• [REQUIRED ACTION] Wherever a line in the records contains the word "neck", return that line.

Collected data:
━━━━━━━━━━━━━━━━━━━━

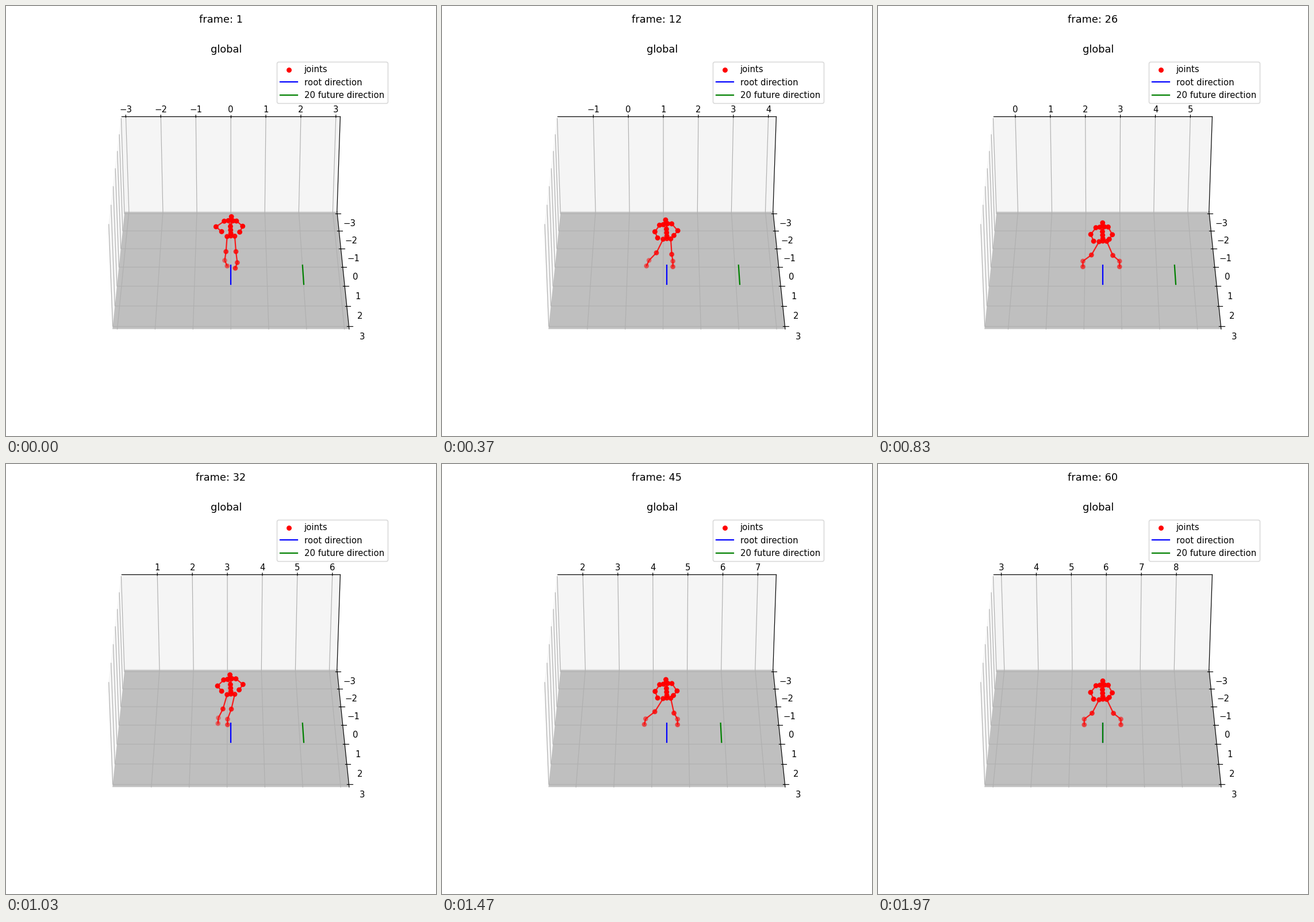
Write a matplotlib script that moves like this. It is 748x748 px and loops after 2.01 s.

```python
import numpy as np
import matplotlib.pyplot as plt
from matplotlib.animation import FuncAnimation
from matplotlib.patches import Polygon

SIZE, INCHES = 748, 7
STEPS, TICK_MS, LOOP_MS = 60, 10, 2010
SPEED, LOOKAHEAD = 0.1, 20

# Camera: 30 degrees above the floor, ten units away
SCALE = 0.77 * SIZE / 0.185
UNIT = 1.82946 / 1.5 / 6
SIN, COS = 0.5, np.sqrt(0.75)
EDGE, LOW, HIGH = 3.125, -0.0625, 3.0625

# Side-step gait, in pixels and animation steps
PERIOD, SLIDE = 17.2, 5.8


def project(x, y, z):
    """Scene point (x right, y up, z towards the viewer) to pixels from the view centre."""
    y = y - 1.5
    depth = 10 - UNIT * (SIN * y + COS * z)
    k = SCALE * UNIT / depth
    return k * x, k * (COS * y - SIN * z)


def path(*points):
    return np.array([project(*p) for p in points]).T


def foot(step, land, start, stance, lift):
    """Ankle and toe: planted while the body moves on, then swung back with easing."""
    s = (step - land) % PERIOD
    end = start - SLIDE * stance
    if s < stance:
        swing, x = 0, start - SLIDE * s
    else:
        swing = (s - stance) / (PERIOD - stance)
        x = end + (start - end) * swing ** 2 * (3 - 2 * swing)
    y = 83.6 + lift * np.sin(np.pi * swing)
    return (x + 4.5 * np.sin(2 * np.pi * swing), y - 9.7), (x, y)


def knee(hip, ankle, pelvis_y):
    spread = ankle[0] - hip[0]
    return hip[0] + 0.475 * spread, pelvis_y + 27.8 - 0.13 * abs(spread)


def skeleton(step):
    """Joints in pixels right of and below the view centre."""
    def wave(mean, swing, peak):
        return mean + swing * np.cos(2 * np.pi * (step - peak) / PERIOD)

    p = wave(34.2, 5, 7)
    sway = wave(0, 2.2, 3)
    squat = 0.2 * (p - 34)
    head_y = p - 32.7 + squat
    left_y = p - 24.5 + squat - 0.4 * sway
    right_y = p - 25.4 + squat + 0.25 * sway
    joints = {
        "pelvis": (0, p), "hip_l": (-6.5, p + 1), "hip_r": (6.8, p + 0.4),
        "spine1": (0, p - 4.3), "spine2": (-0.4, p - 10.3), "spine3": (-0.7, p - 16.5),
        "neck": (0.8 * sway, head_y + 5.7), "head": (sway, head_y),
        "collar_l": (-5 + 0.6 * sway, left_y - 0.9),
        "collar_r": (3 + 0.8 * sway, right_y - 0.3),
        "shoulder_l": (-11.9 + 0.4 * sway, left_y),
        "shoulder_r": (9.4 + 0.4 * sway, right_y),
        "elbow_l": (wave(-23.2, 2.8, 9.6), p + wave(-13.7, 2.3, 9)),
        "elbow_r": (wave(18.8, 2.6, 15), p + wave(-14.2, 3.2, 7)),
        "wrist_l": (-16, p + wave(-3.6, 3.9, 8.5)),
        "wrist_r": (wave(13.3, 2.2, 16.6), p + wave(-5.2, 2.3, 6.3)),
    }
    joints["ankle_l"], joints["toe_l"] = foot(step, 2.2, -2.2, 6.5, -2.2)
    joints["ankle_r"], joints["toe_r"] = foot(step, 6, 39.5, 7.8, 2.8)
    for side in "lr":
        joints["knee_" + side] = knee(joints["hip_" + side], joints["ankle_" + side], p)
    return {name: (x, -y) for name, (x, y) in joints.items()}


def shade(name, y):
    """Opacity by distance from the camera."""
    part = name.split("_")[0]
    if part == "ankle":
        return np.clip(0.42 + 0.06 * (-y - 73.5), 0.3, 0.7)
    if part == "toe":
        return np.clip(0.5 + 0.06 * (-y - 83.5), 0.35, 0.7)
    return {"knee": 0.7, "hip": 0.86, "pelvis": 0.86}.get(part, 0.96)


LEG = "pelvis hip_{0} knee_{0} ankle_{0} toe_{0}"
ARM = "spine3 collar_{0} shoulder_{0} elbow_{0} wrist_{0}"
BONES = [chain.format(side).split() for chain in (LEG, ARM) for side in "lr"]
BONES.append("pelvis spine1 spine2 spine3 neck head".split())

fig = plt.figure(figsize=(INCHES, INCHES), dpi=SIZE / INCHES, facecolor="white")
ax = fig.add_axes([0.1275, 0.11, 0.77, 0.77])
ax.set_xlim(-0.095 * SCALE, 0.09 * SCALE)
ax.set_ylim(-0.095 * SCALE, 0.09 * SCALE)
ax.axis("off")
ax.set_title("global")
title = fig.suptitle("")


def pane(face, edge, *corners):
    ax.add_patch(Polygon(path(*corners).T, closed=False, facecolor=(face,) * 3 + (0.5,),
                         edgecolor=(edge,) * 3 + (0.5,), linewidth=1, zorder=0))


def stroke(points=None, color="black", width=0.8, **kw):
    x, y = path(*points) if points else ([], [])
    return ax.plot(x, y, color=color, lw=width, **kw)[0]


def number(value):
    return str(value).replace("-", "\u2212")


def label(x, y, value=""):
    return ax.text(x, y, number(value), fontsize=10, ha="center", va="center")


pane(0.95, 0.95, (-EDGE, LOW, -EDGE), (-EDGE, LOW, EDGE),
     (-EDGE, HIGH, EDGE), (-EDGE, HIGH, -EDGE))
pane(0.5, 0.9, (-EDGE, LOW, -EDGE), (EDGE, LOW, -EDGE),
     (EDGE, LOW, EDGE), (-EDGE, LOW, EDGE))
pane(0.925, 0.925, (-EDGE, LOW, -EDGE), (EDGE, LOW, -EDGE),
     (EDGE, HIGH, -EDGE), (-EDGE, HIGH, -EDGE))

GRID = dict(color="#b0b0b0", zorder=1, snap=False)
columns = [(stroke(**GRID), stroke(zorder=2), label(0, 0)) for _ in range(7)]

for z in range(-3, 4):
    stroke([(-EDGE, HIGH, z), (-EDGE, LOW, z), (EDGE, LOW, z)], **GRID)
    stroke([(EDGE - 0.05, LOW, z), (EDGE + 0.1, LOW, z)], zorder=2)
    label(*project(EDGE + 0.367, LOW - 0.335, z), z)

stroke([(-EDGE, HIGH, -EDGE), (EDGE, HIGH, -EDGE)], zorder=2)
stroke([(EDGE, HIGH, -EDGE), (EDGE, LOW, -EDGE)], zorder=2)
stroke([(EDGE, LOW, -EDGE), (EDGE, LOW, EDGE)], zorder=2)

root = stroke([(0, 0, 0), (0, 0, 1)], "blue", 1.5, zorder=3, label="root direction")
future = stroke(color="green", width=1.5, zorder=3,
                label=f"{LOOKAHEAD} future direction")
limbs = [stroke(color="red", width=1.5, alpha=0.85, zorder=4) for _ in BONES]
dots = ax.scatter([], [], s=20, linewidths=1.5, zorder=5)
key_dot = ax.scatter([], [], s=20, color="red", linewidths=1.5, label="joints")
ax.legend(handles=[key_dot, root, future], loc="upper right")


def draw_columns(centre):
    first = int(np.ceil(centre - 3 - 1e-6))
    for n, (line, tick, text) in enumerate(columns):
        x = first + n - centre
        shown = x <= 3 + 1e-6
        for artist in (line, tick, text):
            artist.set_visible(shown)
        if shown:
            line.set_data(*path((x, HIGH, -EDGE), (x, LOW, -EDGE), (x, LOW, EDGE)))
            tick.set_data(*path((x, HIGH + 0.05, -EDGE), (x, HIGH - 0.025, -EDGE)))
            px, py = project(x, HIGH, -EDGE)
            text.set_position((px, py + 12))
            text.set_text(number(first + n))


def update(tick):
    step = min(int((tick + 0.5) * 0.3), STEPS - 1)
    title.set_text(f"frame: {step + 1}")
    draw_columns(SPEED * step)

    ahead = SPEED * (min(step + LOOKAHEAD, STEPS - 1) - step)
    future.set_data(*path((ahead, 0, 0), (ahead, 0, 1)))

    joints = skeleton(step)
    for limb, names in zip(limbs, BONES):
        limb.set_data(*np.array([joints[n] for n in names]).T)
    order = sorted(joints, key=lambda n: joints[n][1])
    colors = [(1, 0, 0, shade(n, joints[n][1])) for n in order]
    dots.set_offsets([joints[n] for n in order])
    dots.set_facecolor(colors)
    dots.set_edgecolor(colors)
    return []


anim = FuncAnimation(fig, update, frames=LOOP_MS // TICK_MS, interval=TICK_MS,
                     repeat=True, repeat_delay=0, blit=False)
plt.show()
```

━━━━━━━━━━━━━━━━━━━━

• [ANSWER TO THE PROBLEM]
        "neck": (0.8 * sway, head_y + 5.7), "head": (sway, head_y),
BONES.append("pelvis spine1 spine2 spine3 neck head".split())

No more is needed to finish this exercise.